===== Records for processing =====

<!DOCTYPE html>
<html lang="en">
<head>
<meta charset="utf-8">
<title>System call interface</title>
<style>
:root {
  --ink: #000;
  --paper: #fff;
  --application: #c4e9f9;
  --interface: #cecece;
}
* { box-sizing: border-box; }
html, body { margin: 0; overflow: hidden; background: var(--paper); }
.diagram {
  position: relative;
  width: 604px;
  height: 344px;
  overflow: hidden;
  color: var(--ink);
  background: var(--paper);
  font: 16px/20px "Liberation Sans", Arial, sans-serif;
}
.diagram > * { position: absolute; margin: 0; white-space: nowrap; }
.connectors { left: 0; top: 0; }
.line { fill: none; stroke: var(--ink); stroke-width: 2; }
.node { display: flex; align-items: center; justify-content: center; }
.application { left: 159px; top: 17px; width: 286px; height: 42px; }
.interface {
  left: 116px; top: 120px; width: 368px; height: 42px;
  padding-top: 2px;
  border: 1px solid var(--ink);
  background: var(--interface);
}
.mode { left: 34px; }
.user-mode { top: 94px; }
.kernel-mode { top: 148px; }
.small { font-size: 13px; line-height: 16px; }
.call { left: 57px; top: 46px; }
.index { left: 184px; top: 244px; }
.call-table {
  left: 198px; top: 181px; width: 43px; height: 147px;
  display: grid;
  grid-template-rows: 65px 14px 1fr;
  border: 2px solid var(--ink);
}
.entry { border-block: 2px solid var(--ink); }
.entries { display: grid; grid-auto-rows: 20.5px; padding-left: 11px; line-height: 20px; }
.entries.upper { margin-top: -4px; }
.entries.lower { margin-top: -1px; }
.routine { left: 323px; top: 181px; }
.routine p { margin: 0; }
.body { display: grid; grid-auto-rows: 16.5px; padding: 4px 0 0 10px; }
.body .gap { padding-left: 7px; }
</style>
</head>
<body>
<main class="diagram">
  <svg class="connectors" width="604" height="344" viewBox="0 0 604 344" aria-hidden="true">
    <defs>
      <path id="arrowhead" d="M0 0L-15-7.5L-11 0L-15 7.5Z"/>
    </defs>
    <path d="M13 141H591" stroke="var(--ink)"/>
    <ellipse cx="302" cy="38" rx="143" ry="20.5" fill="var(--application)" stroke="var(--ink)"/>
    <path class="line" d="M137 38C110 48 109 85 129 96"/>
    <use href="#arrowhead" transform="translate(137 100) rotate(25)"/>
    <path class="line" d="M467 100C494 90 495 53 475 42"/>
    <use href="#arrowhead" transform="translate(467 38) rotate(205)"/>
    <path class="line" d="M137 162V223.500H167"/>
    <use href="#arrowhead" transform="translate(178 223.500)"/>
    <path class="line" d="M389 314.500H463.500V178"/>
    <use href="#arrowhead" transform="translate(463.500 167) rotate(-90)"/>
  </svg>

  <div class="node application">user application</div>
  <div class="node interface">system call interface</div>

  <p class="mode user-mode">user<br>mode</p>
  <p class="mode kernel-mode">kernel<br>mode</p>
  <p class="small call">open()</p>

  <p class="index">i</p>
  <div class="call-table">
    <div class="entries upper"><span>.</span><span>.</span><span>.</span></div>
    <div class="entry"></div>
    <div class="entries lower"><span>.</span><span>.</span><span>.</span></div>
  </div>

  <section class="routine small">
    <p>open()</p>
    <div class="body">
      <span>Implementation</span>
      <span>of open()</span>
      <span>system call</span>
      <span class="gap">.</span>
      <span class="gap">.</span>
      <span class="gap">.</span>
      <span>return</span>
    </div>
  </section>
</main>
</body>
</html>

=====
===== Records for processing =====

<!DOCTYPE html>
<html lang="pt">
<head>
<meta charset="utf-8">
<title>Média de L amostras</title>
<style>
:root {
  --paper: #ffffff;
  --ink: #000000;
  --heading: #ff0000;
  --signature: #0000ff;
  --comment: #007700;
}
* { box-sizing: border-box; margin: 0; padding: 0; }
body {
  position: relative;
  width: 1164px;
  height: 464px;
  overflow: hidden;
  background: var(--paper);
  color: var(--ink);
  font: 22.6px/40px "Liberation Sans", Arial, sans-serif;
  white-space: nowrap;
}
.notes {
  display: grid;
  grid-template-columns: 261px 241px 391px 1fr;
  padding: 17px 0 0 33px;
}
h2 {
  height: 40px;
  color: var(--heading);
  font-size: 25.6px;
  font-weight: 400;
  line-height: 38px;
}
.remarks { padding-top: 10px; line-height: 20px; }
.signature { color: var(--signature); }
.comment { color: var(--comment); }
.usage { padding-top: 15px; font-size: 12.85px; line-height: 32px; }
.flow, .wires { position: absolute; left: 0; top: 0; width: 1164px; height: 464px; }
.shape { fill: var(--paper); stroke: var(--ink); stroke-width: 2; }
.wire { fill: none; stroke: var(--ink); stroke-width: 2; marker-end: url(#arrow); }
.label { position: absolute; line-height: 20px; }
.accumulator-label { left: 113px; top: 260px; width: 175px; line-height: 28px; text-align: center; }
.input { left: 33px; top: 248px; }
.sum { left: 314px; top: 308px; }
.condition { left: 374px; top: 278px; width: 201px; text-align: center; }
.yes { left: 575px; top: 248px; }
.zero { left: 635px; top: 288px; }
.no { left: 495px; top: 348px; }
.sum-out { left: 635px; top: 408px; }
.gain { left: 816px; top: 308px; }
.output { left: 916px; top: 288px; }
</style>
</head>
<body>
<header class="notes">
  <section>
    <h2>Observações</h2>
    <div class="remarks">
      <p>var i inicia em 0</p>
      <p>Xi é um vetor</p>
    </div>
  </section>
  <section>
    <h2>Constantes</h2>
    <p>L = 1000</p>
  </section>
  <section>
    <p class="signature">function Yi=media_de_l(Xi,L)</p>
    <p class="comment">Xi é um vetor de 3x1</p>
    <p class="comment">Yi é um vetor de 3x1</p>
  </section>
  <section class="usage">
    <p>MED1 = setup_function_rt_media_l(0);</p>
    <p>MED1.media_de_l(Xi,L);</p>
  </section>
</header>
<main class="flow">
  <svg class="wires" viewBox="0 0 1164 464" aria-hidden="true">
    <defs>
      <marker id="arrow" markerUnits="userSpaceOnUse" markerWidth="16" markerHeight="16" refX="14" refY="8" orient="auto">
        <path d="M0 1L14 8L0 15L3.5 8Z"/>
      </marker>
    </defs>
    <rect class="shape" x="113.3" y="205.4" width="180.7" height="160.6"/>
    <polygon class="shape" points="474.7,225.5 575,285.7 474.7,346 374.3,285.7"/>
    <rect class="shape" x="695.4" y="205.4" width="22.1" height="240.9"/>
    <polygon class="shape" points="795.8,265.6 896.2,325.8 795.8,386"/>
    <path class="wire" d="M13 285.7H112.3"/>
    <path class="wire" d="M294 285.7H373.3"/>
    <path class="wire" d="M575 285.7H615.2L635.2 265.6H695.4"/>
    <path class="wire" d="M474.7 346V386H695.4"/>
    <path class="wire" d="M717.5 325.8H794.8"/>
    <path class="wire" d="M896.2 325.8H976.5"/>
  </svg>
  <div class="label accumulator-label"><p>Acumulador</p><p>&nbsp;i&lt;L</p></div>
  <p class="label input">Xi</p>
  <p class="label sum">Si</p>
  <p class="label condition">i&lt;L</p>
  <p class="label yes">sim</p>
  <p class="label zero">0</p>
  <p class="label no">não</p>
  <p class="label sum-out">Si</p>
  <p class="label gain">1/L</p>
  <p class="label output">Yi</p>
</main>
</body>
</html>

=====
===== Records for processing =====

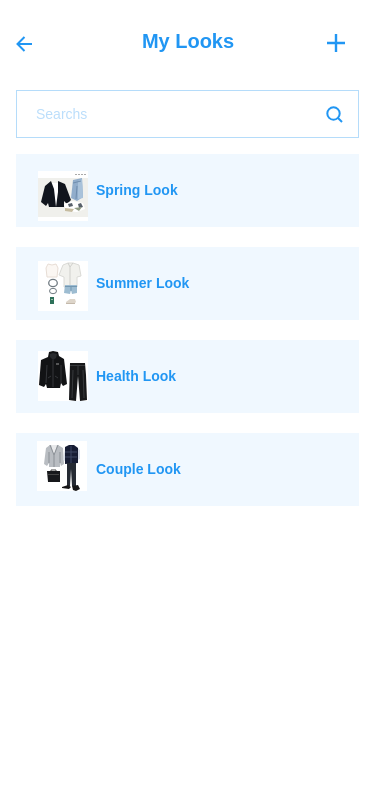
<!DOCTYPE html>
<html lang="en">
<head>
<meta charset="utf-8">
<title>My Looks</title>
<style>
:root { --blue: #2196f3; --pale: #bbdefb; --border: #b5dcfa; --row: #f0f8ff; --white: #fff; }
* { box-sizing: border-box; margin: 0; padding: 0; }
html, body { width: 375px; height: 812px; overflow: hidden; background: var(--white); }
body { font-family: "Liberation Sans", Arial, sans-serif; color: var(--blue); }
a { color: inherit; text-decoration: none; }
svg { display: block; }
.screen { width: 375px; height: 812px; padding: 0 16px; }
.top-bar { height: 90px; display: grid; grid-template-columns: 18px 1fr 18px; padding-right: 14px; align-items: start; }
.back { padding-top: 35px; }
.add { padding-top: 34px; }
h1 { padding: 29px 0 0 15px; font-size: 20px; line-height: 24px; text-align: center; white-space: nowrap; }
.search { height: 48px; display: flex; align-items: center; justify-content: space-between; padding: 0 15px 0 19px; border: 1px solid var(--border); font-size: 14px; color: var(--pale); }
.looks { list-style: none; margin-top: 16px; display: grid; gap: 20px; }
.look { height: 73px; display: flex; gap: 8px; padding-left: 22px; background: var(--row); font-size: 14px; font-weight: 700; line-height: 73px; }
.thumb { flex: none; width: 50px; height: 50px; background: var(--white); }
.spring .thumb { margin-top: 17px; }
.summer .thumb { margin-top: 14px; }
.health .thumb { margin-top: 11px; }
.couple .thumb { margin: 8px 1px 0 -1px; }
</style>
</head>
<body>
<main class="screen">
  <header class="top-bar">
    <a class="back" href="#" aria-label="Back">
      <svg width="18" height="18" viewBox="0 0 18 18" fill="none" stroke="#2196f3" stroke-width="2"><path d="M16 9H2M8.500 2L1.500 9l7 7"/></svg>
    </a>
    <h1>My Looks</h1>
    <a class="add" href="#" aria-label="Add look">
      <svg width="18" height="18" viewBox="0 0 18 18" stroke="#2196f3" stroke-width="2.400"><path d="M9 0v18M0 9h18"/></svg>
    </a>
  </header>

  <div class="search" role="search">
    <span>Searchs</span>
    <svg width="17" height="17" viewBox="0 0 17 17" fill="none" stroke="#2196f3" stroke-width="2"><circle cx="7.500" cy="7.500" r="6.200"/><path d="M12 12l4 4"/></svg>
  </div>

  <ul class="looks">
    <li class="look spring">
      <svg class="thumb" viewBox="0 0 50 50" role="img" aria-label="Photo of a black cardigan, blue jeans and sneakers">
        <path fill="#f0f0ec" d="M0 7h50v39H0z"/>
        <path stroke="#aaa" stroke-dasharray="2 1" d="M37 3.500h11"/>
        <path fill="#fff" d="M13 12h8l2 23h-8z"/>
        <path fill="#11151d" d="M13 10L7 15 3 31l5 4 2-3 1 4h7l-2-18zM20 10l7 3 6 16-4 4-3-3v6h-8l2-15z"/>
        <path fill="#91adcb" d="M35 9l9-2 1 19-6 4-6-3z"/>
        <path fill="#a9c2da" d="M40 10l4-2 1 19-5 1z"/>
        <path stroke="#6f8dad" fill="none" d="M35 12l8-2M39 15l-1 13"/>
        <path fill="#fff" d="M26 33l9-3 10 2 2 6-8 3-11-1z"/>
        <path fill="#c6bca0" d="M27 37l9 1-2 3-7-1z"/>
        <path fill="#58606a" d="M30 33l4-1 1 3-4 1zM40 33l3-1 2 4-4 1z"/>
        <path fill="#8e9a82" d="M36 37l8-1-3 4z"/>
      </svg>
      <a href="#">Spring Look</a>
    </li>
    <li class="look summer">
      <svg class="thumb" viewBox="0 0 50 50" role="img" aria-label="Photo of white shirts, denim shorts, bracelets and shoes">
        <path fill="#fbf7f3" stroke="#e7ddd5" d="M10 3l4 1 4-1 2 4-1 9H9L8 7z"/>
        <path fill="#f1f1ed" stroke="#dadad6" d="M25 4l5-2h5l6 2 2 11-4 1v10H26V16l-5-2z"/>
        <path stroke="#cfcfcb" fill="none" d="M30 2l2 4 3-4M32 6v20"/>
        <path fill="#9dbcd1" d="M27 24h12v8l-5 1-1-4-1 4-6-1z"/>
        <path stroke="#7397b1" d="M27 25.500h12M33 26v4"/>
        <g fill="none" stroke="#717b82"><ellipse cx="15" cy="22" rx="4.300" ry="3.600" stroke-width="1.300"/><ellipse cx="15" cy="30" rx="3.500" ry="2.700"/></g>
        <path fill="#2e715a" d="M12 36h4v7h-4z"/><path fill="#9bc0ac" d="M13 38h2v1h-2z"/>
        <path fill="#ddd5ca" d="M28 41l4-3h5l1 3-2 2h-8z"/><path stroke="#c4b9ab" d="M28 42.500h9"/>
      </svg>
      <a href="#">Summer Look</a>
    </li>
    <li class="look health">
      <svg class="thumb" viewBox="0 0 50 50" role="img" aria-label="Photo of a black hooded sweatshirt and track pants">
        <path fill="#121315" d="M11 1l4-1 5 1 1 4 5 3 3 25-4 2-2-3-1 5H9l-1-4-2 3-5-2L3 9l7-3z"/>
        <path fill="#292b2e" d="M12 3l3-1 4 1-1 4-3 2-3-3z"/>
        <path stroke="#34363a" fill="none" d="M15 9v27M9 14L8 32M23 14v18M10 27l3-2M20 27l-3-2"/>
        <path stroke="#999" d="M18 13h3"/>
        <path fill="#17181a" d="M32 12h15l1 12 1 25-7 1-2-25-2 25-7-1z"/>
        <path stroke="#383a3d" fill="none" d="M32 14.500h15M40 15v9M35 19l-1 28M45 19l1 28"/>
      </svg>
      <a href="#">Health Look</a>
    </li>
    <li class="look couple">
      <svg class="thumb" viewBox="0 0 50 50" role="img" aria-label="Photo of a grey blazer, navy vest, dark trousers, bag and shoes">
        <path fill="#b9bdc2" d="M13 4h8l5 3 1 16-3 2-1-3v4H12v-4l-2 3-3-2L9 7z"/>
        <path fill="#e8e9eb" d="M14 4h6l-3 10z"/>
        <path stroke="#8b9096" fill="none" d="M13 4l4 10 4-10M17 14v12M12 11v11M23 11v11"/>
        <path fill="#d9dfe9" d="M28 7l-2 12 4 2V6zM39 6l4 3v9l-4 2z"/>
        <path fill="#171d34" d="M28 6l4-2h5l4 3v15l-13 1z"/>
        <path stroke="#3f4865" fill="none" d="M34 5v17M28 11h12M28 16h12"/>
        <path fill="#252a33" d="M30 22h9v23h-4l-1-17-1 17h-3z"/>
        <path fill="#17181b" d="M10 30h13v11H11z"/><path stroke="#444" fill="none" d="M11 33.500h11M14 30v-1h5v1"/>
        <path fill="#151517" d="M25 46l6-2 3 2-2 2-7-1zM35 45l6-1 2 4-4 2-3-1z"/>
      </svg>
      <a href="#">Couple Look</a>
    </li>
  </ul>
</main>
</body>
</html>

=====

Task directions: Using the records above, filter out every line that lacks the string "font" and copy the rest.

Answer area:
  font: 16px/20px "Liberation Sans", Arial, sans-serif;
.small { font-size: 13px; line-height: 16px; }
  font: 22.6px/40px "Liberation Sans", Arial, sans-serif;
  font-size: 25.6px;
  font-weight: 400;
.usage { padding-top: 15px; font-size: 12.85px; line-height: 32px; }
body { font-family: "Liberation Sans", Arial, sans-serif; color: var(--blue); }
h1 { padding: 29px 0 0 15px; font-size: 20px; line-height: 24px; text-align: center; white-space: nowrap; }
.search { height: 48px; display: flex; align-items: center; justify-content: space-between; padding: 0 15px 0 19px; border: 1px solid var(--border); font-size: 14px; color: var(--pale); }
.look { height: 73px; display: flex; gap: 8px; padding-left: 22px; background: var(--row); font-size: 14px; font-weight: 700; line-height: 73px; }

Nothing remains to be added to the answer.